Then I change the boot jumpers to B0_0 B1_0 configuration (boot from flash) and reset the board, and the STAT4 LED starts blinking as a sign that the program is being run.


So the Olimex board is now loaded with a custom program that runs when the chip is powered on. We used just free software to do it and we did it at a very low level, without graphical environments, exploiting the functionalities of the ARM toolchain and OpenOCD.

The program is about 3KiB of size, which is a lot considering that it does practically nothing.
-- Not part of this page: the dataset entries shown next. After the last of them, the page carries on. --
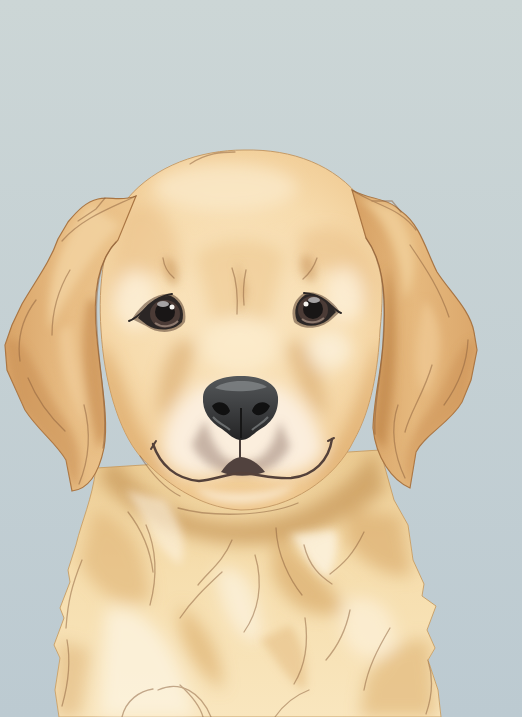
<!DOCTYPE html>
<html lang="en">
<head>
<meta charset="utf-8">
<title>Golden puppy portrait</title>
<style>
:root{--sky-top:#ccd6d6;--sky-low:#bccad1;--cream:#fbeccb;--pale:#fdf4e2;--gold:#f0cf98;--tan:#dfae72;--amber:#c98f55;--line:#8a5f3c;--ink:#2b2625;--nose:#3b3c3d}
html,body{margin:0;height:100%;overflow:hidden;background:var(--sky-low)}
svg{display:block;width:522px;height:717px}
.strand{fill:none;stroke:var(--line);stroke-width:1.3;stroke-linecap:round;opacity:.5}
.lash{fill:none;stroke:var(--ink);stroke-width:2;stroke-linecap:round}
</style>
</head>
<body>
<svg viewBox="0 0 522 717" role="img" aria-label="Watercolour portrait of a golden retriever puppy">
<defs>
<linearGradient id="sky" x1="0" y1="0" x2="0" y2="1"><stop offset="0" stop-color="var(--sky-top)"/><stop offset="1" stop-color="var(--sky-low)"/></linearGradient>
<linearGradient id="coat" x1="0" y1="0" x2="0" y2="1"><stop offset="0" stop-color="#eccb92"/><stop offset=".45" stop-color="#f6deae"/><stop offset="1" stop-color="#f9e6be"/></linearGradient>
<radialGradient id="face" gradientUnits="userSpaceOnUse" cx="240" cy="310" r="190"><stop offset="0" stop-color="#fae6c2"/><stop offset=".6" stop-color="#f7dcae"/><stop offset="1" stop-color="#efc88f"/></radialGradient>
<linearGradient id="ear-left" x1="0" y1="0" x2="1" y2="0"><stop offset="0" stop-color="#d9a468"/><stop offset=".5" stop-color="#e8bd84"/><stop offset="1" stop-color="#ecc48c"/></linearGradient>
<linearGradient id="ear-right" x1="0" y1="0" x2="1" y2="0"><stop offset="0" stop-color="#d6a063"/><stop offset=".5" stop-color="#e6b97e"/><stop offset="1" stop-color="#dba76b"/></linearGradient>
<linearGradient id="nose-fill" x1="0" y1="0" x2="0" y2="1"><stop offset="0" stop-color="#55585a"/><stop offset=".4" stop-color="#424446"/><stop offset="1" stop-color="#242425"/></linearGradient>
<filter id="soft" x="-50%" y="-50%" width="200%" height="200%"><feGaussianBlur stdDeviation="8"/></filter>
<filter id="wash" x="-50%" y="-50%" width="200%" height="200%"><feGaussianBlur stdDeviation="4"/></filter>
<filter id="edge" x="-5%" y="-5%" width="110%" height="110%"><feGaussianBlur stdDeviation=".7"/></filter>
<path id="body-shape" d="M96 468C92 500 82 520 76 545L68 570L70 582L60 608L64 618L54 645L60 658L55 690L59 717H441L438 690L428 660L435 648L427 630L436 606L422 596L424 584L413 560L408 525L394 500L380 450Z"/>
<path id="head-shape" d="M101 330C98 285 103 235 128 198C155 166 200 150 244 150C293 149 335 165 362 200C382 228 385 285 380 330C378 370 371 410 354 440C336 478 290 510 241 510C198 508 162 480 140 456C118 430 104 380 101 330Z"/>
<path id="left-ear-shape" d="M136 196C120 202 110 196 98 199C86 202 78 210 68 222L58 239C50 262 36 280 22 304L12 325L5 345L7 370L16 390L25 410C38 430 56 443 66 460L72 491C90 489 99 472 104 448C109 420 101 380 97 340C92 295 97 260 118 240Z"/>
<path id="right-ear-shape" d="M352 190C370 200 382 197 396 207L402 212C420 225 426 250 437 272C450 292 470 310 474 332L477 350L471 380L462 402C450 423 425 434 416 452L410 488C392 480 376 458 373 428C374 395 383 365 384 330C386 290 382 260 366 238Z"/>
<clipPath id="body-clip"><use href="#body-shape"/></clipPath>
<clipPath id="head-clip"><use href="#head-shape"/></clipPath>
<clipPath id="left-ear-clip"><use href="#left-ear-shape"/></clipPath>
<clipPath id="right-ear-clip"><use href="#right-ear-shape"/></clipPath>
</defs>

<rect id="backdrop" width="522" height="717" fill="url(#sky)"/>

<g id="body" filter="url(#edge)">
<use href="#body-shape" fill="url(#coat)" stroke="#c9a26c" stroke-width="1"/>
<g clip-path="url(#body-clip)">
<g filter="url(#soft)">
<path d="M110 455C150 500 190 525 245 522C300 520 345 490 375 450L385 490C350 520 300 545 245 544C185 542 135 520 100 480Z" fill="#c99a5b" opacity=".75"/>
<path d="M95 510C130 520 150 560 150 600C120 610 90 590 80 560Z" fill="#e0b678" opacity=".65"/>
<path d="M180 605C200 620 225 650 222 690C195 670 175 640 180 605Z" fill="#deb273" opacity=".7"/>
<path d="M275 530C295 555 330 580 345 610C310 625 280 600 272 570Z" fill="#d9ab6b" opacity=".7"/>
<path d="M350 510L400 515L412 575C385 580 360 560 345 540Z" fill="#dcae70" opacity=".7"/>
<path d="M365 680C385 650 410 635 430 640L436 717H360Z" fill="#e2b87b" opacity=".7"/>
<path d="M58 640L90 650L80 717H55Z" fill="#dfb67b" opacity=".6"/>
<path d="M105 610C145 600 175 640 195 717H100Z" fill="var(--pale)" opacity=".75"/>
<path d="M215 570C245 560 260 590 262 640C245 650 220 620 215 570Z" fill="var(--pale)" opacity=".7"/>
<path d="M345 600C375 590 400 610 395 650C365 670 330 650 345 600Z" fill="var(--pale)" opacity=".6"/>
</g>
<g filter="url(#wash)">
<path d="M290 535C305 550 310 570 328 578C336 560 340 545 335 530Z" fill="var(--pale)" opacity=".8"/>
<path d="M125 490C145 515 150 545 180 565C188 545 180 520 165 500Z" fill="var(--pale)" opacity=".6"/>
<path d="M260 640C275 655 285 680 305 690C310 660 300 640 290 625Z" fill="#e3bb80" opacity=".55"/>
</g>
<g class="strand">
<path d="M128 512C142 530 150 548 153 572"/><path d="M146 525C156 548 158 575 150 605"/>
<path d="M232 540C223 562 210 570 198 585"/><path d="M222 572C205 588 192 600 180 618"/>
<path d="M255 555C264 585 258 612 244 632"/><path d="M276 528C277 555 290 580 302 595"/>
<path d="M304 545C309 566 320 576 332 584"/><path d="M364 532C353 555 343 564 330 574"/>
<path d="M305 618C309 645 305 666 294 684"/><path d="M350 610C346 630 338 646 326 660"/>
<path d="M82 560C72 585 68 600 66 628"/><path d="M67 640C71 662 68 685 62 706"/>
<path d="M158 690C180 680 201 692 211 717"/><path d="M122 717C126 700 140 691 153 689"/>
<path d="M390 628C377 650 368 668 364 690"/><path d="M428 660C434 680 431 700 426 714"/>
<path d="M275 717C284 704 296 695 309 690"/><path d="M180 685C192 696 200 706 203 717"/>
</g>
</g>
</g>

<g id="head" filter="url(#edge)">
<use href="#head-shape" fill="url(#face)" stroke="#c59a66" stroke-width="1"/>
<g clip-path="url(#head-clip)">
<g filter="url(#soft)">
<ellipse cx="225" cy="188" rx="72" ry="24" fill="#fbe9c9" opacity=".8"/>
<path d="M120 215C150 185 185 225 180 275C150 270 120 275 105 315Z" fill="#e9be85" opacity=".55"/>
<path d="M300 235C335 215 365 235 378 280L372 320C350 270 325 260 298 275Z" fill="#e9be85" opacity=".55"/>
<path d="M195 255C220 235 265 235 285 255L270 320H212Z" fill="#edc68e" opacity=".6"/>
<path d="M103 345C125 375 130 420 152 450L175 495C125 470 95 400 98 345Z" fill="#dca96a" opacity=".7"/>
<path d="M378 345C365 380 350 430 328 460L305 495C360 475 385 400 382 345Z" fill="#dca96a" opacity=".7"/>
<path d="M178 340C160 365 155 395 160 420C180 400 192 370 195 342Z" fill="#d8a76b" opacity=".6"/>
<path d="M300 340C320 360 327 390 325 418C306 405 292 375 286 345Z" fill="#d8a76b" opacity=".6"/>
<ellipse cx="135" cy="300" rx="22" ry="30" fill="var(--pale)" opacity=".65"/>
<ellipse cx="345" cy="295" rx="20" ry="28" fill="var(--pale)" opacity=".65"/>
<ellipse cx="330" cy="350" rx="22" ry="20" fill="var(--pale)" opacity=".7"/>
<ellipse cx="240" cy="345" rx="38" ry="28" fill="#fcebcb" opacity=".9"/>
<path d="M202 385C175 400 158 430 164 456C182 485 215 480 240 465C270 482 310 480 324 450C320 420 300 397 277 385Z" fill="#fbeedd"/>
</g>
<g filter="url(#wash)">
<path d="M165 257C175 258 181 272 176 286C168 284 162 272 165 257Z" fill="#cd9b62" opacity=".65"/>
<path d="M303 255C313 254 319 268 314 282C304 282 297 270 303 255Z" fill="#cd9b62" opacity=".6"/>
<path d="M236 260L240 315L247 290Z" fill="#cb975c" opacity=".55"/>
<path d="M205 420C214 450 226 464 241 462C260 464 273 450 280 421L290 446C280 468 260 475 242 474C220 474 200 464 192 444Z" fill="#9d8379" opacity=".55"/>
<path d="M195 487C220 497 264 497 295 484C280 506 208 510 195 487Z" fill="#fbecd5"/>
</g>
</g>
<g class="strand">
<path d="M190 164C206 153 222 152 235 152"/><path d="M232 268C237 282 238 296 237 314"/><path d="M246 270C243 284 243 295 244 305"/>
<path d="M163 258C164 266 168 273 174 278"/><path d="M317 258C314 267 309 274 303 279"/>
<path d="M178 508C210 517 265 517 298 503"/><path d="M140 456C153 476 168 490 180 496"/>
</g>
</g>

<g id="left-ear" filter="url(#edge)">
<use href="#left-ear-shape" fill="url(#ear-left)" stroke="#a97543" stroke-width="1.2"/>
<g clip-path="url(#left-ear-clip)" filter="url(#wash)">
<path d="M90 205C60 245 45 280 50 330C60 310 85 260 120 225Z" fill="#f3d4a2" opacity=".8"/>
<path d="M5 340C25 330 35 375 62 415C80 440 85 465 76 492L60 460L15 400Z" fill="var(--amber)" opacity=".55"/>
<path d="M88 300C76 345 86 400 98 450L110 430L100 300Z" fill="#c68d51" opacity=".65"/>
<path d="M60 330C58 365 70 395 84 425C88 395 75 360 72 325Z" fill="#efcb98" opacity=".8"/>
</g>
<g class="strand"><path d="M136 196C111 208 82 218 62 241"/><path d="M105 198L96 209L78 221"/><path d="M36 300C21 320 17 340 20 361"/><path d="M70 270C58 290 52 310 52 335"/><path d="M28 378C38 402 50 417 65 431"/><path d="M116 242C97 262 94 298 98 344C101 380 108 420 103 448"/><path d="M84 405C91 432 89 460 79 484"/></g>
</g>

<g id="right-ear" filter="url(#edge)">
<use href="#right-ear-shape" fill="url(#ear-right)" stroke="#a97543" stroke-width="1.2"/>
<g clip-path="url(#right-ear-clip)" filter="url(#wash)">
<path d="M355 195C385 215 400 250 405 300C420 270 415 235 395 208Z" fill="#f2d19d" opacity=".8"/>
<path d="M388 265C400 310 398 380 385 450L372 435L382 340Z" fill="#bd8348" opacity=".65"/>
<path d="M477 340C455 340 450 385 425 415C408 438 400 465 411 490L420 450L465 405Z" fill="var(--amber)" opacity=".5"/>
<path d="M425 300C445 325 445 360 425 395C412 380 415 335 425 300Z" fill="#efca95" opacity=".75"/>
</g>
<g class="strand"><path d="M352 190C376 206 399 207 416 230"/><path d="M372 201L392 201L401 212"/><path d="M410 245C427 270 440 290 449 317"/><path d="M468 340C467 365 457 387 444 405"/><path d="M366 238C384 263 386 300 383 340C382 375 373 405 375 434"/><path d="M398 405C390 428 394 455 405 478"/><path d="M432 365C424 393 410 412 405 432"/></g>
</g>

<g id="eyes">
<g id="left-eye">
<path d="M132 319C143 301 158 292 172 294C182 299 187 309 185 322C177 334 158 335 146 326Z" fill="#69503f" opacity=".6" filter="url(#edge)"/>
<path d="M138 318C146 303 158 295 171 296C181 301 185 311 182 322C174 331 158 332 147 325Z" fill="var(--ink)"/>
<ellipse cx="165" cy="314" rx="15" ry="14" fill="#4b3b36"/><circle cx="165" cy="312" r="10" fill="#191616"/>
<ellipse cx="163" cy="304" rx="6" ry="3" fill="#a5a2a3"/><circle cx="172" cy="307" r="2.5" fill="#f5f3ef"/>
<path d="M155 323C162 328 172 327 178 321" fill="none" stroke="#8d796e" stroke-width="2"/>
<path class="lash" d="M129 321C145 315 148 298 172 294"/>
</g>
<g id="right-eye">
<path d="M340 312C331 298 316 290 304 293C294 299 290 311 294 322C303 331 321 329 331 320Z" fill="#69503f" opacity=".6" filter="url(#edge)"/>
<path d="M336 312C327 299 315 293 305 295C296 301 293 311 297 321C305 328 319 327 328 320Z" fill="var(--ink)"/>
<ellipse cx="313" cy="310" rx="15" ry="14" fill="#4b3b36"/><circle cx="313" cy="309" r="10" fill="#191616"/>
<ellipse cx="314" cy="300" rx="6" ry="3" fill="#a5a2a3"/><circle cx="306" cy="304" r="2.5" fill="#f5f3ef"/>
<path d="M302 319C308 324 318 323 324 318" fill="none" stroke="#8d796e" stroke-width="2"/>
<path class="lash" d="M341 313C331 309 327 295 304 293"/>
</g>
</g>

<g id="muzzle" filter="url(#edge)">
<path d="M240 436V459" stroke="#4b3f3b" stroke-width="2"/>
<path d="M221 472C228 462 234 458 241 457C250 458 258 463 265 472C250 477 234 477 221 472Z" fill="#51423e"/>
<path d="M153 444C160 465 176 479 199 481C214 480 226 474 241 473C258 474 272 479 291 478C314 476 329 460 332 439" fill="none" stroke="#54413a" stroke-width="2.4" stroke-linecap="round"/>
<path d="M151 449L156 441M328 441L334 438" stroke="#54413a" stroke-width="2" stroke-linecap="round"/>
<path d="M203 397C204 383 220 376 241 376C261 376 277 383 278 397C279 414 270 424 259 430C252 435 248 440 241 440C234 440 229 434 222 429C210 422 202 411 203 397Z" fill="url(#nose-fill)"/>
<path d="M215 388C226 379 254 379 267 387C254 392 229 393 215 388Z" fill="#85898b" opacity=".75" filter="url(#edge)"/>
<path d="M212 406C217 399 228 402 230 411C227 418 216 416 212 406ZM270 406C265 399 254 402 252 411C255 418 266 416 270 406Z" fill="#111"/>
<path d="M241 408V438" stroke="#161616" stroke-width="2"/>
<path d="M213 417C219 424 226 426 230 430M268 417C262 424 256 426 252 430" fill="none" stroke="#6a6d6e" stroke-width="2"/>
</g>
</svg>
</body>
</html>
The GCC ARM toolchain has the options to use a reduced libc (newlib nano) and it is also possible to exclude C++ support to reduce the C Run-Time beyond that.

In order to troubleshoot the procedure, the best way is to retrieve more information and analyse it, for example:

  • Generate a map file adding “-Xlinker -Map=blink.map” option to the linking phase,
  • Generate a disassembled list of the program with “arm-none-eabi-objdump -S blink“,
  • Increase OpenOCD debug information with “-d” option,
  • Connect to OpenOCD through “telnet localhost 4444” and analyse the chip state with “mdw” and “dump_image” commands.

Next time I will use GDB to debug the program by attaching to OpenOCD built-in GDB server.

Posted in: Embedded